Seven decades without armed conflict between major powers is something to be celebrated. However, the notion that lasting peace in Europe is thanks to the gradual federalisation of European nations is contestable at best, and dangerous at worst. If anything, today’s EU is fuelling more conflict across the continent than it resolves.
Having voted to leave the EU last June, the people of Britain have already made clear that they want their future to belong to them. In this regard they are several steps ahead of other member states. Now, the country must ensure that Brexit is timely, true to voters, and successful.
The first round of France’s presidential election produced no clear winner, attesting to the country’s political transformation. Regardless of who wins on May 7, they will have to deal with a fractured parliament resulting from June’s legislative elections to pass laws. If the first round of the presidential election is any indication, there will be an important uptick of eurosceptic voices, agreeing on a strong stance vis-à-vis Brussels on everything from budgetary oversight to regulatory encroachment or international trade.

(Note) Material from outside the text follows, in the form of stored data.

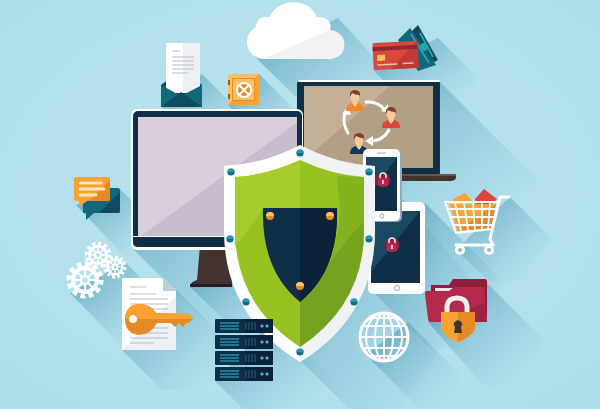
<!DOCTYPE html>
<html lang="en">
<head>
<meta charset="utf-8">
<title>Data security illustration</title>
<style>
:root{--sky:#b4e1ec;--navy:#0f2f49;--navy-deep:#0a2338;--white:#fff;--mist:#e3e8ec;--orange:#f7a233;--orange-dark:#e58a25;--amber:#fbc064;--teal:#12677c;--teal-dark:#0d4c60;--red:#d9483b;--berry:#b52a4c;--berry-dark:#8f1e3e;--lime:#97c221;--green:#6f9d20;--brown:#43332f;--tan:#b39f85;--lilac:#d9cfdc;--lilac-dark:#c8bdcd;--grey:#b9bec3;--skin:#f9c99c}
html,body{margin:0;height:100%;overflow:hidden;background:var(--sky)}
svg{display:block;width:600px;height:409px}
.white{fill:var(--white)}.mist{fill:var(--mist)}.navy{fill:var(--navy)}.deep{fill:var(--navy-deep)}
.orange{fill:var(--orange)}.orange-dark{fill:var(--orange-dark)}.amber{fill:var(--amber)}
.teal{fill:var(--teal)}.teal-dark{fill:var(--teal-dark)}.red{fill:var(--red)}.berry{fill:var(--berry)}.berry-dark{fill:var(--berry-dark)}
.lime{fill:var(--lime)}.green{fill:var(--green)}.brown{fill:var(--brown)}.tan{fill:var(--tan)}.lilac{fill:var(--lilac)}.lilac-dark{fill:var(--lilac-dark)}.skin{fill:var(--skin)}
.line{fill:none;stroke-linecap:round;stroke-linejoin:round}
.text-lines{fill:none;stroke:var(--grey);stroke-width:1.2}
.shadows path{fill:url(#cast)}
</style>
</head>
<body>
<svg viewBox="0 0 600 409" role="img" aria-label="Shield in front of computers, phones and online service icons">
<defs>
  <radialGradient id="glow" cx=".5" cy=".48" r=".65"><stop offset="0" stop-color="#bbe5ef"/><stop offset="1" stop-color="#afdeea"/></radialGradient>
  <linearGradient id="cast" x1=".15" y1=".15" x2=".85" y2=".85"><stop offset="0" stop-color="#3f8fae" stop-opacity=".55"/><stop offset="1" stop-color="#6db4cc" stop-opacity="0"/></linearGradient>
  <clipPath id="right-half"><rect x="300" y="140" width="90" height="230"/></clipPath>
  <g id="gear" class="line" stroke="#fff">
    <circle r="12" stroke-width="4"/>
    <circle r="16" stroke-width="5" stroke-linecap="butt" pathLength="24" stroke-dasharray="1.1 .9"/>
    <circle r="4" stroke-width="2.5"/>
    <path d="M0-4V-11M0 4V11M-4 0H-11M4 0H11M-3-3-8-8M3 3 8 8M3-3 8-8M-3 3-8 8" stroke-width="2"/>
  </g>
  <g id="person">
    <path d="M-9 11Q-9 4-3 3H3Q9 4 9 11Z"/>
    <path class="skin" d="M-2.500 0H2.500V4L0 7-2.500 4Z"/>
    <ellipse class="skin" cy="-3" rx="4.500" ry="5.500"/>
    <path d="M-5-3Q-6-10 0-10 6-10 5-3L4-5Q0-5-3-7Z" fill="#7a4325"/>
  </g>
  <g id="server">
    <rect class="navy" width="58" height="14" rx="1"/>
    <path class="deep" d="M30 0H58V14H30Z"/>
    <path d="M5 4H24M5 7H24M5 10H24" stroke="#2c86a6" stroke-width="1.300"/>
    <path d="M31 3V11M34 3V11M37 3V11M40 3V11" stroke="#2b516c" stroke-width="1.300"/>
    <circle cx="47" cy="7" r="1.600" fill="#49b7d2"/><circle cx="52" cy="7" r="1.600" fill="#49b7d2"/>
  </g>
  <g id="lock">
    <circle class="berry-dark" r="7.500"/>
    <path class="line" d="M-3-1V-4Q-3-7 0-7T3-4V-1" stroke="#e8e3e8" stroke-width="1.600"/>
    <rect class="berry" x="-5" y="-2" width="10" height="8" rx="1"/>
    <path d="M0 0V4" stroke="#fff" stroke-width="1.500"/>
  </g>
  <g id="rivet"><circle r="3.600" fill="#0e6d85"/><path d="M-3.600 0A3.600 3.600 0 0 1 3.600 0Z" fill="#2798b0"/></g>
  <g id="bolt"><circle class="orange-dark" r="4"/><path class="amber" d="M-4 0A4 4 0 0 1 4 0Z"/></g>
</defs>

<rect id="background" width="600" height="409" fill="url(#glow)"/>

<g class="shadows">
  <path d="M255 57 338 18 395 80 330 130Z"/>
  <path d="M162 107 202 74 246 118V150H205Z"/>
  <path d="M228 105 259 74 300 115V150H270Z"/>
  <path d="M373 70 438 38 478 78 460 110H413Z"/>
  <path d="M290 181 440 82 540 182 456 250H360Z"/>
  <path d="M132 248 225 150 330 300 270 345H230Z"/>
  <path d="M190 287 230 250 290 330 240 335Z"/>
  <path d="M375 294 425 203 505 283 460 350H431Z"/>
  <path d="M300 360 374 166 480 290 400 409H349Z"/>
  <path d="M76 205 120 189 160 229V262H130Z"/>
  <path d="M70 293 125 262 165 302 120 344Z"/>
  <path d="M122 350 176 290 232 346 210 390H162Z"/>
  <path d="M215 381 273 320 335 382 310 409H243Z"/>
  <path d="M366 355 408 322 462 376 440 409H420Z"/>
  <path d="M428 322 487 283 545 341 500 385H483Z"/>
  <path d="M456 250 510 197 552 239 520 282H490Z"/>
</g>

<g id="cloud">
  <path class="white" d="M264 59A17 17 0 0 1 256 27Q257 15 270 17C277-2 309-3 317 17 329 16 332 25 330 30 349 32 350 59 328 59Z"/>
  <path class="mist" d="M264 59 329 30Q349 33 343 50 338 59 328 59Z" opacity=".55"/>
</g>

<g id="mail">
  <path class="teal-dark" d="M161 85 181 70 202 85V107H161Z"/>
  <rect class="white" x="166" y="43" width="34" height="50"/>
  <path class="mist" d="M183 43H200V93H183Z" opacity=".6"/>
  <path class="text-lines" d="M172 51H180M172 57H194M172 61H194M172 65H194M172 69H194M172 73H188"/>
  <path class="teal" d="M161 85 181 96 202 85V107H161Z"/>
  <path class="teal-dark" d="M161 107 181 92 202 107Z"/>
</g>

<g id="safe">
  <rect class="amber" x="228" y="74" width="31" height="31" rx="2"/>
  <path class="orange" d="M259 74V105H228Z"/>
  <rect class="orange-dark" x="232" y="78" width="23" height="23" rx="1"/>
  <rect class="amber" x="233" y="79" width="21" height="21"/>
  <circle class="white" cx="244" cy="90" r="8"/><circle class="orange-dark" cx="244" cy="90" r="6"/>
  <path d="M239 85 249 95M249 85 239 95" stroke="#fff" stroke-width="2"/>
  <path d="M229 80V85M229 94V99" stroke="#9a5b1e" stroke-width="2"/>
</g>

<g id="payment">
  <path class="teal-dark" d="M404 39 418 25 438 60 420 70Z"/>
  <path class="teal" d="M398 40 410 28 436 65 418 71Z"/>
  <path d="M411 34 429 63M420 33 433 57" stroke="#2ba0a8" stroke-width="2"/>
  <circle cx="424" cy="47" r="4" fill="#2ba0a8"/>
  <g transform="rotate(-3 395 55)">
    <rect class="red" x="373" y="42" width="45" height="27" rx="2"/>
    <path d="M418 42V69H390Z" fill="#bd3a35"/>
    <rect x="373" y="46" width="45" height="4" fill="#8e2930"/>
    <rect class="amber" x="377" y="54" width="8" height="6" rx="1"/>
    <path d="M377 64H397M402 64H413" stroke="#f5b9a8" stroke-width="1.500"/>
  </g>
</g>

<g id="laptop">
  <rect class="navy" x="297" y="80" width="143" height="96" rx="4"/>
  <rect class="white" x="298" y="80" width="142" height="2" rx="1"/>
  <rect class="tan" x="304" y="86" width="129" height="82"/>
  <path d="M304 86H390L304 160Z" fill="#c3b097"/>
  <path class="brown" d="M285 174H456V178Q455 181 450 181H290Z"/>
  <path d="M285 174H456V176H285Z" fill="#6b544a"/>
  <g class="line" stroke="#fff" stroke-width="3">
    <path d="M346 111Q341 121 348 133"/><path d="M366 102Q378 101 384 109"/><path d="M389 130Q383 141 370 141"/>
  </g>
  <path class="white" d="M342 114 348 107 351 115ZM381 111 389 113 388 104ZM373 136 365 141 373 146Z"/>
  <use href="#person" x="355" y="100" fill="#f1842d"/>
  <use href="#person" x="391" y="117" fill="#d9483b"/>
  <use href="#person" x="359" y="143" fill="#0f3853"/>
</g>

<g id="monitor">
  <path class="brown" d="M200 246H232V287H190Q190 282 197 280Z"/>
  <path d="M190 284H232V287H190Z" fill="#261b1c"/>
  <rect class="white" x="131" y="109" width="172" height="141" rx="6"/>
  <rect class="navy" x="133" y="111" width="169" height="137" rx="5"/>
  <path class="white" d="M133 236H302V243Q302 248 297 248H138Q133 248 133 243Z"/>
  <path class="navy" d="M133 237H302V242Q302 247 297 247H138Q133 247 133 242Z"/>
  <rect class="lilac-dark" x="138" y="117" width="159" height="119"/>
  <path class="lilac" d="M138 117H297V122L141 236H138Z"/>
</g>

<g id="tablet">
  <rect class="white" x="368" y="202" width="57" height="92" rx="5"/>
  <rect class="navy" x="371" y="211" width="49" height="72"/>
  <path d="M371 211H420L371 272Z" fill="#1b4963"/>
  <circle cx="397" cy="288" r="2.500" fill="none" stroke="#9aa9b5"/>
  <use href="#lock" x="392" y="245"/>
</g>

<g id="phone">
  <rect x="364" y="150" width="38" height="72" rx="5" fill="#93a9b8"/>
  <rect class="white" x="363" y="149" width="37" height="72" rx="5"/>
  <rect class="navy" x="366" y="157" width="31" height="54"/>
  <path d="M366 157H397L366 200Z" fill="#1b4963"/>
  <path d="M377 153H386" stroke="#9aa9b5"/><circle cx="382" cy="216" r="2" fill="none" stroke="#9aa9b5"/>
  <use href="#lock" x="383" y="180"/>
</g>

<g id="shield">
  <path id="shield-rim" class="white" d="M300 145Q336 164 375 166V230Q375 316 300 362 224 316 224 230V166Q264 164 300 145Z"/>
  <path class="mist" d="M300 145Q336 164 375 166V230Q375 316 300 362Z" opacity=".55"/>
  <path class="lime" d="M300 160Q332 175 364 177V230Q364 304 300 347 235 304 235 230V177Q268 175 300 160Z"/>
  <path class="green" d="M300 347V303Q336 276 340 208L337 176Q350 177 364 177V230Q364 304 300 347Z" opacity=".45"/>
  <path d="M235 177Q268 175 300 160V208H264L235 247Z" fill="#a5cd2e"/>
  <path class="green" d="M300 347V300L353 233 364 222V230Q364 304 300 347Z" opacity=".7"/>
  <path class="navy" d="M263 208H337Q339 270 300 302 261 270 263 208Z"/>
  <path class="deep" d="M300 208H337Q339 270 300 302Z"/>
  <use href="#bolt" x="270" y="216"/><use href="#bolt" x="330" y="216"/><use href="#bolt" x="300" y="286"/>
  <use href="#rivet" x="300" y="153"/><use href="#rivet" x="231" y="172"/><use href="#rivet" x="369" y="172"/>
  <use href="#rivet" x="230" y="239"/><use href="#rivet" x="369" y="239"/><use href="#rivet" x="246" y="302"/><use href="#rivet" x="354" y="302"/><use href="#rivet" x="300" y="352"/>
</g>

<g id="chat">
  <path class="teal" d="M85 188H118Q120 188 120 190V211Q120 213 118 213H94L86 220V213H83V190Z"/>
  <path class="teal-dark" d="M120 192V211Q120 213 118 213H99Z"/>
  <path class="orange" d="M76 177H108Q110 177 110 179V199Q110 201 108 201H87L79 207V201H76Q74 201 74 199V179Q74 177 76 177Z"/>
  <path class="orange-dark" d="M110 180V199Q110 201 108 201H89Z"/>
  <path class="line" d="M80 183H101M80 189H104M80 195H96" stroke="#fde3b8" stroke-width="3"/>
</g>

<g id="gears">
  <use href="#gear" transform="translate(85 280)"/>
  <use href="#gear" transform="translate(98 255) scale(.72)"/>
  <use href="#gear" transform="translate(115 267) scale(.62)"/>
</g>

<g id="document-key">
  <path class="white" d="M122 278H163L176 291V350H122Z"/>
  <path class="mist" d="M176 296V350H122Z" opacity=".6"/>
  <path d="M163 278V291H176Z" fill="#c2ccd3"/>
  <path class="text-lines" d="M130 287H146M130 294H156M130 299H168M130 304H168M130 309H168M130 328H168M130 333H168M130 338H168M130 343H154"/>
  <path class="orange-dark" fill-rule="evenodd" d="M138 304Q151 304 156 313L189 314 193 319 189 323H186L183 327 179 323 175 327 171 323H157Q151 335 138 335 125 332 125 320 125 306 138 304ZM133 315A4 4 0 1 0 133 323 4 4 0 0 0 133 315Z"/>
  <path class="orange" fill-rule="evenodd" d="M138 304Q151 304 156 313L189 314 193 319H137A4 4 0 0 0 129 319H125Q126 305 138 304Z"/>
</g>

<g id="servers">
  <use href="#server" x="215" y="319"/><use href="#server" x="215" y="335"/><use href="#server" x="215" y="351"/><use href="#server" x="215" y="367"/>
</g>

<g id="globe" class="line" stroke="#fff" stroke-width="2">
  <circle cx="384" cy="337" r="24" stroke-width="3"/>
  <ellipse cx="384" cy="337" rx="9" ry="24"/><ellipse cx="384" cy="337" rx="18" ry="24"/>
  <path d="M384 313V361M360 337H408M363 326H405M363 348H405M370 318H398M370 356H398"/>
</g>

<g id="folder">
  <path class="berry-dark" d="M431 285H449L453 279H485Q487 279 487 281V316H431Z"/>
  <path d="M435 288H482V314H435Z" fill="#f2e4e6"/>
  <path class="berry" d="M427 291H449L454 287H484L487 322H431Q428 322 428 319L425 294Q425 291 427 291Z"/>
  <path class="berry-dark" d="M486 302 487 322H440Z" opacity=".6"/>
  <path class="line" d="M447 314V306Q448 298 457 298T467 306V314" stroke="#f2eef0" stroke-width="5"/>
  <path class="orange" d="M441 312H475V329Q470 338 458 342 445 338 441 329Z"/>
  <path class="orange-dark" d="M458 312H475V329Q470 338 458 342Z"/>
  <path class="brown" d="M455 327A4 4 0 1 1 461 327L462 333H454Z"/>
</g>

<g id="cart">
  <path class="orange" d="M453 199 465 193 474 203H453Z"/><path class="red" d="M475 199 484 189 497 199 490 206H476Z"/>
  <path class="orange" d="M450 204H496L491 228 457 231Z"/><path class="orange-dark" d="M496 204 491 228 457 231Z"/>
  <g class="line" stroke="#fff">
    <path d="M445 202H498L492 229 456 233ZM448 209H496M450 217H495M453 225H493" stroke-width="2"/>
    <path d="M455 203 461 231M464 203 468 231M473 203 475 231M482 203 482 230M490 203 488 229" stroke-width="1.800"/>
    <path d="M509 197H500L490 239 493 245H456" stroke-width="3"/>
  </g>
  <circle class="white" cx="460" cy="250" r="5"/><circle class="white" cx="489" cy="250" r="5"/>
  <circle cx="460" cy="250" r="2" fill="#8eb9c8"/><circle cx="489" cy="250" r="2" fill="#8eb9c8"/>
</g>
</svg>
</body>
</html>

All eyes are on France as the first round of its presidential election fast approaches. Unlike previous elections, the traditional centre-left and centre-right parties are lagging behind newer or more radical political movements in the polls, making it very difficult to predict who will occupy the Élysée Palace after May 7. This post identifies France’s eurosceptic candidates, underscoring the ideological diversity of euroscepticism.
Hype around the Dutch, French, and German elections this year has overshadowed what is likely an even larger threat to European integration. Spain’s Catalonia region plans to hold a referendum on secession from Spain this year. With polls showing public opinion evenly split, there is a real chance for an independent Catalonia in the coming months and years, possibly triggering the region’s exit from the European Union.
The upcoming Dutch election is about far more than choosing between political parties on the ballot. It is about restoring the ability of Dutch people to chart their future. On March 15, voters need only ask themselves a single, key question: do you wish to govern yourselves, or do you wish to give that power away?
With the Dutch election fast approaching, this blog post aims to list all eurosceptic parties the country has on offer. Beyond helping inform Dutch voters, this is also an opportunity to underscore the diversity of euroscepticism.
The sad state of political and economic affairs in Greece has caused its people almost ten years of suffering; a lost decade with no end in sight. The only way of ending this purgatory is for Greeks to demand their country’s departure from the single currency. It’s high time for Grexit.